#### WHAT YOU NEED TO DO
Below are records; count the lines that hold the string "body" and give only the count.

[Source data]
------------------------------------

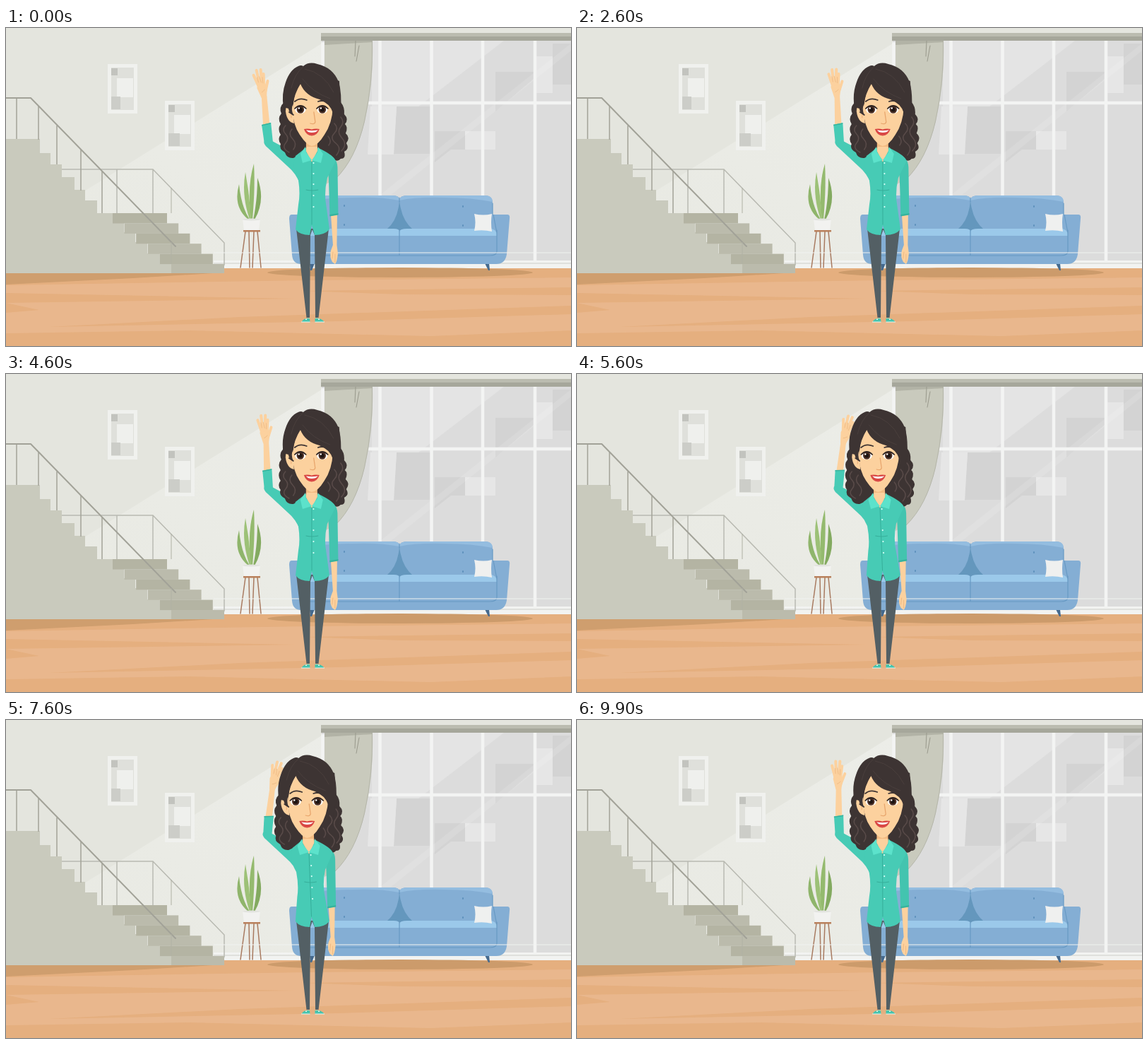
Recreate the animation shown at these times as an HTML page. Size 800x450 px, loop 10000 ms.

```html
<!DOCTYPE html>
<html lang="en">
<head>
<meta charset="utf-8">
<title>Waving hello</title>
<style>
html, body { margin: 0; width: 100%; height: 100%; overflow: hidden; background: #e4e5de; }
svg { display: block; width: 100vw; height: 100vh; }
.line { fill: none; stroke-linecap: round; stroke-linejoin: round; }
</style>
</head>
<body>
<svg viewBox="0 0 800 450">
  <defs>
    <linearGradient id="light" x1="1" y1="0" x2="0" y2="1">
      <stop offset="0" stop-color="#ecede8"/><stop offset="1" stop-color="#e8e9e2"/>
    </linearGradient>
    <clipPath id="glass"><path d="M451 18H800V332H451Z"/></clipPath>
  </defs>

  <!-- wall -->
  <path fill="#e4e5de" d="M0 0H800V345H0Z"/>
  <path fill="url(#light)" d="M447 22V345H0V300Z"/>
  <g id="pictures"></g>

  <!-- window -->
  <path fill="#dcdcdc" d="M447 18H800V335H447Z"/>
  <g clip-path="url(#glass)">
    <path fill="#e4e4e4" d="M518 18H705L518 162Z"/>
    <path fill="#d3d3d3" d="M693 62H747V72L693 118ZM774 22H800V80H774ZM553 111H601V178H549ZM607 146H650V172H630L607 190Z"/>
    <path fill="#e6e6e6" d="M516 111H553L549 179H512ZM650 146H693V172H650ZM750 40H774V92H750Z"/>
    <path fill="#fff" opacity=".12" d="M800 22V32L545 236H530Z"/>
  </g>
  <path fill="none" stroke="#f3f4f3" stroke-width="4.500" d="M448.500 20V335M529.500 18V332M602.500 18V332M675 18V332M749 18V332M512 106H800"/>
  <path fill="#c9cabd" d="M451 18H519Q521 75 508 132Q495 186 466 214L451 222Z"/>
  <path fill="none" stroke="#b5b6aa" stroke-width="1" d="M518.500 18Q520 75 507.500 132Q495 186 466 214"/>
  <path fill="#b2b3a6" d="M451 18H519V20L451 24Z"/>
  <path class="line" stroke="#99998c" d="M495 18L494 40M500 25L496 47"/>
  <path fill="#bbbcb0" d="M446 7H800V13H446Z"/>
  <path fill="#a6a79b" d="M446 12H800V18H446Z"/>

  <!-- floor -->
  <path fill="#f2f3f1" d="M294 329H800V341H294Z"/>
  <path fill="#dfe0dc" d="M294 332H800V334H294Z"/>
  <path fill="#e9b78d" d="M0 346H309V340H800V450H0Z"/>
  <path fill="#e5af7f" d="M309 340H800V353L430 357L0 364V347H309ZM0 375L410 383L0 389L47 399L0 403ZM800 367V378L560 377L420 372ZM800 393V405L470 415L60 423L330 409ZM0 432L260 428L600 436L800 428V450H0Z"/>
  <path fill="#cf9e6e" d="M0 346H309L180 354L0 363Z"/>

  <!-- stairs -->
  <path fill="none" stroke="#b9bab2" stroke-width="1.500" d="M79 200H208L309 304V336M157 200V262M208 200V262"/>
  <path fill="#c9cabd" d="M0 157H48V177H63V193H79V211H97V229H112V244H129V262H151V275H167V289H183V303H200V319H217V334H234V347H0Z"/>
  <g id="steps" fill="#b7b7a6"></g>
  <path class="line" stroke="#a2a298" stroke-width="2" d="M0 99H35L240 309"/>
  <path fill="none" stroke="#a2a298" stroke-width="1.500" d="M15 99V157M46 111V158M72 138V193M106 172V230M136 203V262"/>
  <path fill="none" stroke="#b0b1a4" stroke-width="1" d="M234 226V262M234 303V334"/>

  <!-- plant -->
  <path class="line" stroke="#a87a60" stroke-width="1.500" d="M339 288L332 339M344 288L345 339M351 288L349 339M356 288L361 339"/>
  <g id="leaves"></g>
  <path fill="#f2f2f0" d="M335 271H360L358 286H337Z"/>
  <ellipse cx="347.500" cy="271" rx="12.500" ry="1.500" fill="#e2e3df"/>
  <path fill="#b9805c" d="M336 286H360V288.500H336Z"/>

  <!-- sofa -->
  <ellipse cx="558" cy="346" rx="188" ry="7" fill="#cc9b6b"/>
  <path fill="#456a8e" d="M430 333H437L433 343H431ZM678 333H684L685 343H683Z"/>
  <path fill="#84aed4" d="M425 246Q427 236 440 237H548Q557 237 557 243Q558 237 568 237H678Q689 237 689 248V300H425Z"/>
  <path fill="#94bde0" d="M425 247Q427 236 440 237H548Q557 237 557 243Q558 237 568 237H678Q689 237 689 246Q660 240 620 240Q580 239 557 244Q530 239 495 240Q445 240 425 247Z"/>
  <path fill="#6497bd" d="M557 244Q555 272 539 285L557 295L576 285Q560 272 557 244Z"/>
  <path fill="#84aed4" d="M404 264H427V290H688V264H710Q714 264 713 270L709 320Q707 334 694 334H418Q406 334 405 321L401 270Q401 264 404 264Z"/>
  <path fill="#9bc9ea" d="M427 286Q429 284 440 284H549Q557 284 557 288Q558 284 568 284H685Q695 284 695 294H427Z"/>
  <path class="line" stroke="#6799c3" stroke-width="1.200" d="M695 286V316Q695 322 685 322H428M557 287V321M690 264L695 290M689 248V263M557 240V246"/>
  <path class="line" stroke="#5e91bc" stroke-width="2" d="M479 251V252M479 278V279M647 252V253M647 279V280"/>
  <path fill="#eff0ef" d="M663 263Q676 266 688 263Q686 275 688 288Q676 285 663 287Q666 275 663 263Z"/>
  <path fill="#f2f3f1" d="M294 317.500H800V318.500H294Z"/>

  <!-- legs -->
  <path fill="#535f64" d="M411 284H434L431 293L430 410H425.500ZM433 284H457L442.500 410H438L437 293Z"/>
  <path fill="#fcd19e" d="M426 410H430V412H426ZM438 410H442V412H438Z"/>
  <path fill="#45c4ae" d="M419 415Q423 410 430 411L430.500 416H419ZM437.500 411Q445 410 450 415V416H437.500Z"/>
  <path fill="#e9f5f0" d="M418 415.500H430.500V416.500H418ZM437.500 415.500H451V416.500H437.500ZM424 411.500H426V413H424ZM442 411.500H444V413H442Z"/>

  <!-- raised arm -->
  <g id="upperArm">
    <g id="forearm">
      <path fill="#fcd19e" d="M364 138L361.500 96H369L373.500 138Z"/>
      <g id="hand">
        <path fill="#fcd19e" d="M361.500 99L355 85Q355 77 362 77Q368 78 369 87L369 99Z"/>
        <path class="line" stroke="#fcd19e" stroke-width="4" d="M358 84L350 67M359 81L354 60M362 81L360 59M365 82L364 65M367 90L370 75"/>
        <path class="line" stroke="#eeb983" stroke-width=".8" d="M357 77L355 70M361 77L358 69M363.500 78L362.500 70M366 87Q364 90 362 91"/>
      </g>
      <path fill="#47cbb5" d="M362 137L375 134L378 162Q372 170 366 164Z"/>
      <path fill="#36b39e" d="M362 137L375 134V135.500L362 138.500Z"/>
    </g>
    <path fill="#47cbb5" d="M377 160L418 182L416 220Q411 206 398 195L370 169Q364 164 366 159Z"/>
  </g>

  <!-- resting arm -->
  <g id="restArm">
    <path fill="#fcd19e" d="M460 264H469L468.500 307L470 319Q469 331 466 334L462 331Q458 324 460 315L463 307Z"/>
    <path class="line" stroke="#eeb983" d="M463 317L462 326M466 320V331"/>
    <path fill="#43c4af" d="M455 182Q469 182 469.500 197L470.500 264L458.500 266L457 215Z"/>
    <path fill="#36b39e" d="M458.500 264L470.500 262V264.500L458.500 266.500Z"/>
  </g>

  <g id="hairBack">
    <path fill="#3d3433" d="M430 60L398 75Q392 92 394 105Q386 112 390 121Q384 128 389 136Q384 143 389 151Q384 157 389 164Q386 171 395 176Q398 185 407 184L424 176H442L462 184Q469 191 474 185Q482 185 479 175Q487 171 482 163Q488 155 481 149Q485 140 480 136Q486 129 479 122Q480 112 474 105L472 75Z"/>
    <path class="line" stroke="#594b49" stroke-width="1.500" d="M396 138Q390 144 396 150T396 163T401 176M405 143Q399 150 406 157T407 172M465 135Q472 142 465 149T467 163T468 180M474 126Q480 133 474 140T476 156T475 174M456 153Q462 160 457 166"/>
  </g>

  <g id="torso">
    <path fill="#47cbb5" d="M424 170L410 181Q404 196 414 215Q417 235 414 250L410 285Q416 293 430 293L433 279L437 293Q451 293 458 285L453.500 252Q450 234 455 212L467 188Q464 180 443 170Z"/>
    <path fill="#f3bb82" d="M425 156H441V172L433 190L425 174Z"/>
    <path fill="#fcd19e" d="M425 168H441V174L433 189L425 174Z"/>
    <path fill="#5ce2cb" d="M424 168L417 178L420 191L433 187L425 176ZM442 168L449 178L446 191L433 187L441 176Z"/>
    <path class="line" stroke="#36ae9a" d="M433 189V278M425 229Q433 231 442 229"/>
    <path class="line" stroke="#d9fff7" stroke-width="2.200" d="M435.500 191V191.100M435.500 206V206.100M435.500 221V221.100M435.500 237V237.100M435.500 253V253.100"/>
  </g>

  <g id="head">
    <path fill="#fcd19e" d="M406 109Q396 106 396 118Q398 133 408 135Z"/>
    <path class="line" stroke="#e9ad76" d="M400 114Q405 117 404 127"/>
    <path fill="#fcd19e" d="M418 78Q406 92 406 118Q407 138 416 151Q426 166 433 167Q442 166 451 151Q462 135 463 112L458 86Z"/>
    <path fill="#3d3433" d="M417 79Q408 94 407 107Q403 114 407 123Q401 121 400 114L393 112Q390 93 396 77Q402 59 414 54Q418 52 421 54Q429 47 441 51Q463 56 471 76Q476 92 474 118Q470 128 470 138Q463 134 463 120Q459 107 444 101Q424 96 417 79Z"/>
    <path class="line" stroke="#4a3f3d" d="M421 55Q409 64 404 85M423 58Q450 63 464 91M420 72Q434 91 459 100"/>
    <path class="line" stroke="#3d3433" stroke-width="1.800" d="M401 119L407 123M409 104Q416 98 426 102M442 104Q450 101 458 107"/>
    <g id="eyes"></g>
    <path class="line" stroke="#e8a66d" stroke-width="1.300" d="M436 119L438 133Q437 137 431 135"/>
    <path fill="#d94845" d="M422 143Q428 142 433 143.500Q438 142 444 143Q441 152 433 152.500Q425 152 422 143Z"/>
    <path fill="#fff" d="M425 144.500Q433 146 442 144.500Q439 148 433 148Q428 148 425 144.500Z"/>
  </g>
</svg>
<script>
const get = id => document.getElementById(id);
const repeat = (id, items, draw) => { get(id).innerHTML = items.map(draw).join(''); };
const rect = (x, y, w, h, fill) => `<rect x="${x}" y="${y}" width="${w}" height="${h}" fill="${fill}"/>`;

repeat('pictures', [[144, 51], [225, 103]], ([x, y], i) =>
  rect(x, y, 42, 70, '#f0f1ee') + rect(x + 5, y + 5, 32, 60, '#dfe0db') +
  rect(x + 5, y + 6, 9, 10, '#c2c3be') + rect(x + 13, y + 20, 23, 27, '#eff0ed') +
  rect(x + 5, y + 46, i ? 16 : 13, 18, '#cccdc8'));

repeat('steps', [0, 1, 2, 3, 4, 5], i =>
  rect(151 + 16.6 * i, 262 + 14.4 * i, 77 - i * .4, i === 5 ? 13 : 14.5, i % 2 ? '#bbbbac' : '#b4b4a3'));

// Each leaf: base x, bulge x, tip x, tip y, colour.
repeat('leaves', [
  [343, 326, 330, 221, '#8fb56b'], [345, 338, 339, 204, '#9dc177'],
  [350, 361, 356, 212, '#83aa60'], [347, 346, 351, 192, '#94ba6e']
], ([base, bulge, tip, top, fill]) =>
  `<path fill="${fill}" d="M${base} 271Q${bulge - 5} ${top + 32} ${tip} ${top}Q${bulge + 7} ${top + 32} ${base + 2} 271Z"/>`);

repeat('eyes', [417, 448], x =>
  `<ellipse cx="${x}" cy="115.500" rx="7.500" ry="5.500" fill="#fff"/>
   <circle cx="${x}" cy="115.500" r="5.200" fill="#4c2f24"/><circle cx="${x}" cy="115.500" r="3" fill="#1d1413"/>
   <circle cx="${x - 2}" cy="113.500" r="1.200" fill="#fff"/>
   <path class="line" stroke="#2d2321" stroke-width="1.700" d="M${x - 8} 114Q${x} 106 ${x + 8} 114"/>`);

const LOOP = 10000, WAVE = 2000 / 3, STEP = 100, HIP = 290;
const move = (id, value) => get(id).setAttribute('transform', value);

function pose(t) {
  const angle = t / WAVE * Math.PI * 2;
  const lean = (Math.cos(angle + .26) - 1) * 3.6 / 175;
  const swing = 1 - Math.cos(angle - .26);
  // The torso shears from the hips and carries the head; the hand trails.
  move('torso', `matrix(1 0 ${-lean} 1 ${lean * HIP} 0)`);
  move('hairBack', `translate(${lean * 170} 0)`);
  move('head', `translate(${lean * 170} 0)`);
  move('restArm', `translate(${lean * 85} 0)`);
  move('upperArm', `translate(${lean * 50} 0)`);
  move('forearm', `rotate(${swing * 7.2} 370 164)`);
  move('hand', `rotate(${swing * 9.4} 365 98)`);
}

const start = performance.now();
function tick() {
  const t = (performance.now() - start) % LOOP;
  pose(Math.floor(t / STEP) * STEP);
  requestAnimationFrame(tick);
}
tick();
</script>
</body>
</html>
```
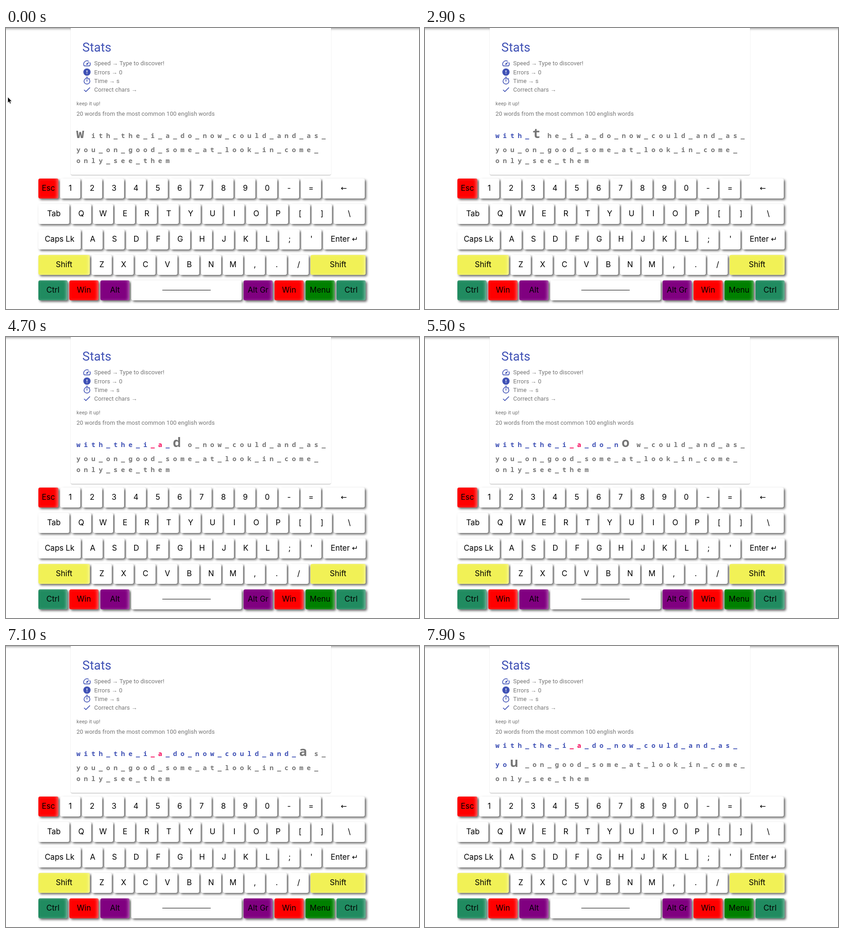
An HTML page that plays this animation: 906x618 px, repeating every 8000 ms.

```html
<!DOCTYPE html>
<html lang="en">
<head>
<meta charset="utf-8">
<title>Typing practice</title>
<style>
  html, body { margin: 0; width: 100%; height: 100%; overflow: hidden; background: #fff; }
  body { position: relative; }
  body > * { position: absolute; box-sizing: border-box; }
  #bar {
    left: -10px; right: -10px; top: -20px; height: 20px;
    box-shadow: 0 1.6px 3.2px -.8px rgba(0,0,0,.2), 0 3.2px 4px rgba(0,0,0,.14), 0 .8px 8px rgba(0,0,0,.12);
  }
  #card {
    top: -10px; height: 333px; background: #fff; border-radius: 3.2px;
    box-shadow: 0 1.6px .8px -.8px rgba(0,0,0,.2), 0 .8px .8px rgba(0,0,0,.14), 0 .8px 2.4px rgba(0,0,0,.12);
  }
  svg { left: 0; top: 0; }
  text { font: 12.8px Roboto, 'Liberation Sans', sans-serif; letter-spacing: .12px; fill: #757575; }
  .arrow { font-family: 'Liberation Sans', sans-serif; }
  #title { font-size: 27.2px; letter-spacing: .2px; fill: #3f51b5; }
  #cheer { font-size: 11.2px; }
  #words { font: bold 14.5px 'Noto Sans Mono', monospace; letter-spacing: 0; text-anchor: middle; }
  .now { font-size: 29px; }
  .ok { fill: #3f51b5; }
  .bad { fill: #f50057; }
  .line { fill: none; stroke: #3f51b5; stroke-width: 2; }
  .key {
    height: 44px; border-radius: 4px; color: #000; text-align: center;
    font: 17px/43px Inter, sans-serif; white-space: pre;
    box-shadow: 3px 3px 5px rgba(0,0,0,.6), inset -4px 0 6px -1px rgba(255,255,255,.4);
  }
  .key span { font: 16px 'DejaVu Sans', sans-serif; }
  .key i { display: block; width: 106px; height: 1.5px; margin: 20.5px auto; background: #000; }
</style>
</head>
<body>
<div id="bar"></div>
<div id="card"></div>
<svg width="906" height="618">
  <g id="content">
    <text id="title" x="167.6" y="51.5">Stats</text>
    <g transform="translate(168 68.2) scale(.8)" fill="#3f51b5">
      <path d="M20.38 8.57l-1.23 1.85a8 8 0 0 1-.22 7.58H5.07A8 8 0 0 1 15.58 6.85l1.85-1.23A10 10 0 0 0 3.35 19a2 2 0 0 0 1.72 1h13.85a2 2 0 0 0 1.74-1 10 10 0 0 0-.27-10.44zm-9.79 6.84a2 2 0 0 0 2.83 0l5.66-8.49-8.49 5.66a2 2 0 0 0 0 2.83z"/>
      <g transform="translate(0 24)">
        <circle cx="12" cy="12" r="10"/>
        <path d="M12 7v6M12 15v2" stroke="#fff" stroke-width="2"/>
      </g>
      <g transform="translate(0 48)" class="line">
        <circle cx="12" cy="13" r="8"/>
        <path d="M9 2h6M12 8v6M17.6 7.4l2.1-2.1"/>
      </g>
      <path transform="translate(0 72)" class="line" d="M4.1 12.7L9 17.6 20.3 6.3"/>
    </g>
    <text x="193.6" y="82.4">Speed <tspan class="arrow">→</tspan> Type to discover!</text>
    <text x="193.6" y="101.6">Errors <tspan class="arrow">→</tspan> 0</text>
    <text x="193.6" y="120.8">Time <tspan class="arrow">→</tspan> s</text>
    <text x="193.6" y="140">Correct chars <tspan class="arrow">→</tspan></text>
    <text id="cheer" x="154.8" y="170.4">keep it up!</text>
    <text x="154.8" y="192.6">20 words from the most common 100 english words</text>
    <text id="words"></text>
  </g>
  <path id="pointer" d="M4 152v12.5l2.8-2.6 2 4.6 2-.9-2-4.4h3.9z" stroke="#fff" stroke-width=".6"/>
</svg>
<script>
const $ = id => document.getElementById(id);

// Keyboard: "label:width:colour", default width 44 and white
const rows = [
  'Esc:44:red 1 2 3 4 5 6 7 8 9 0 - = <span>←</span>:92',
  "Tab:68 Q W E R T Y U I O P [ ] \\:68",
  "Caps_Lk:93 A S D F G H J K L ; ' Enter_<span>↵</span>:92.5",
  'Shift:113:#f1f156 Z X C V B N M , . / Shift:121:#f1f156',
  'Ctrl:64:#208b60 Win:64:red Alt:64:purple <i></i>:242 Alt_Gr:64:purple Win:64:red Menu:64:green Ctrl:64:#208b60'
];
rows.forEach((row, r) => {
  let x = 71;
  for (const spec of row.split(' ')) {
    const [label, width = 44, colour = '#fff'] = spec.split(':');
    const key = document.createElement('div');
    key.className = 'key';
    key.innerHTML = label.replace('_', ' ');
    key.style.cssText = `left:${x}px;top:${331 + r * 56}px;width:${width}px;background:${colour}`;
    document.body.append(key);
    x += +width + 4;
  }
});

const lines = [
  'with_the_i_a_do_now_could_and_as_',
  'you_on_good_some_at_look_in_come_',
  'only_see_them'
];
const step = 16.3, perLine = 33;
// Moment at which each character becomes the current one
const starts = [
  0, 2300, 2900, 2900, 2900, 2900, 3200, 3300, 3400, 3500, 3700, 4000,
  4200, 4700, 5000, 5100, 5300, 5500, 5600, 5600, 5800, 6000, 6100, 6100,
  6300, 6400, 6500, 6600, 6800, 7000, 7100, 7200, 7400, 7500, 7700, 7900
];
const wrong = [10, 11];

function drawWords(current) {
  const activeLine = Math.floor(current / perLine);
  const baselines = activeLine ? [224.4, 266.4, 296.6] : [242.4, 272.6, 296.6];
  let out = '';
  lines.forEach((line, l) => [...line].forEach((char, c) => {
    const i = l * perLine + c;
    const slot = c + (l === activeLine && i > current ? 1 : 0);
    const x = 154.8 + slot * step + (i === current ? 8 : 4.1);
    const kind = i === current ? 'now' : i > current ? '' : wrong.includes(i) ? 'bad' : 'ok';
    out += `<tspan x="${x.toFixed(2)}" y="${baselines[l]}" class="${kind}">${char}</tspan>`;
  }));
  $('words').innerHTML = out;

  // The card shrinks while the enlarged character ends the first line
  const inset = current === perLine - 1 ? 4.1 : 0;
  $('card').style.left = 142.2 + inset + 'px';
  $('card').style.width = 571 - 2 * inset + 'px';
  $('content').setAttribute('transform', `translate(${inset})`);
}

let shown = -1;
function tick() {
  const t = performance.now() % 8000;
  const current = starts.filter(s => s <= t).length - 1;
  if (current !== shown) drawWords(shown = current);
  $('pointer').style.display = t < 1400 ? '' : 'none';
  requestAnimationFrame(tick);
}
tick();
</script>
</body>
</html>
```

------------------------------------

#### WRITTEN RESPONSE
9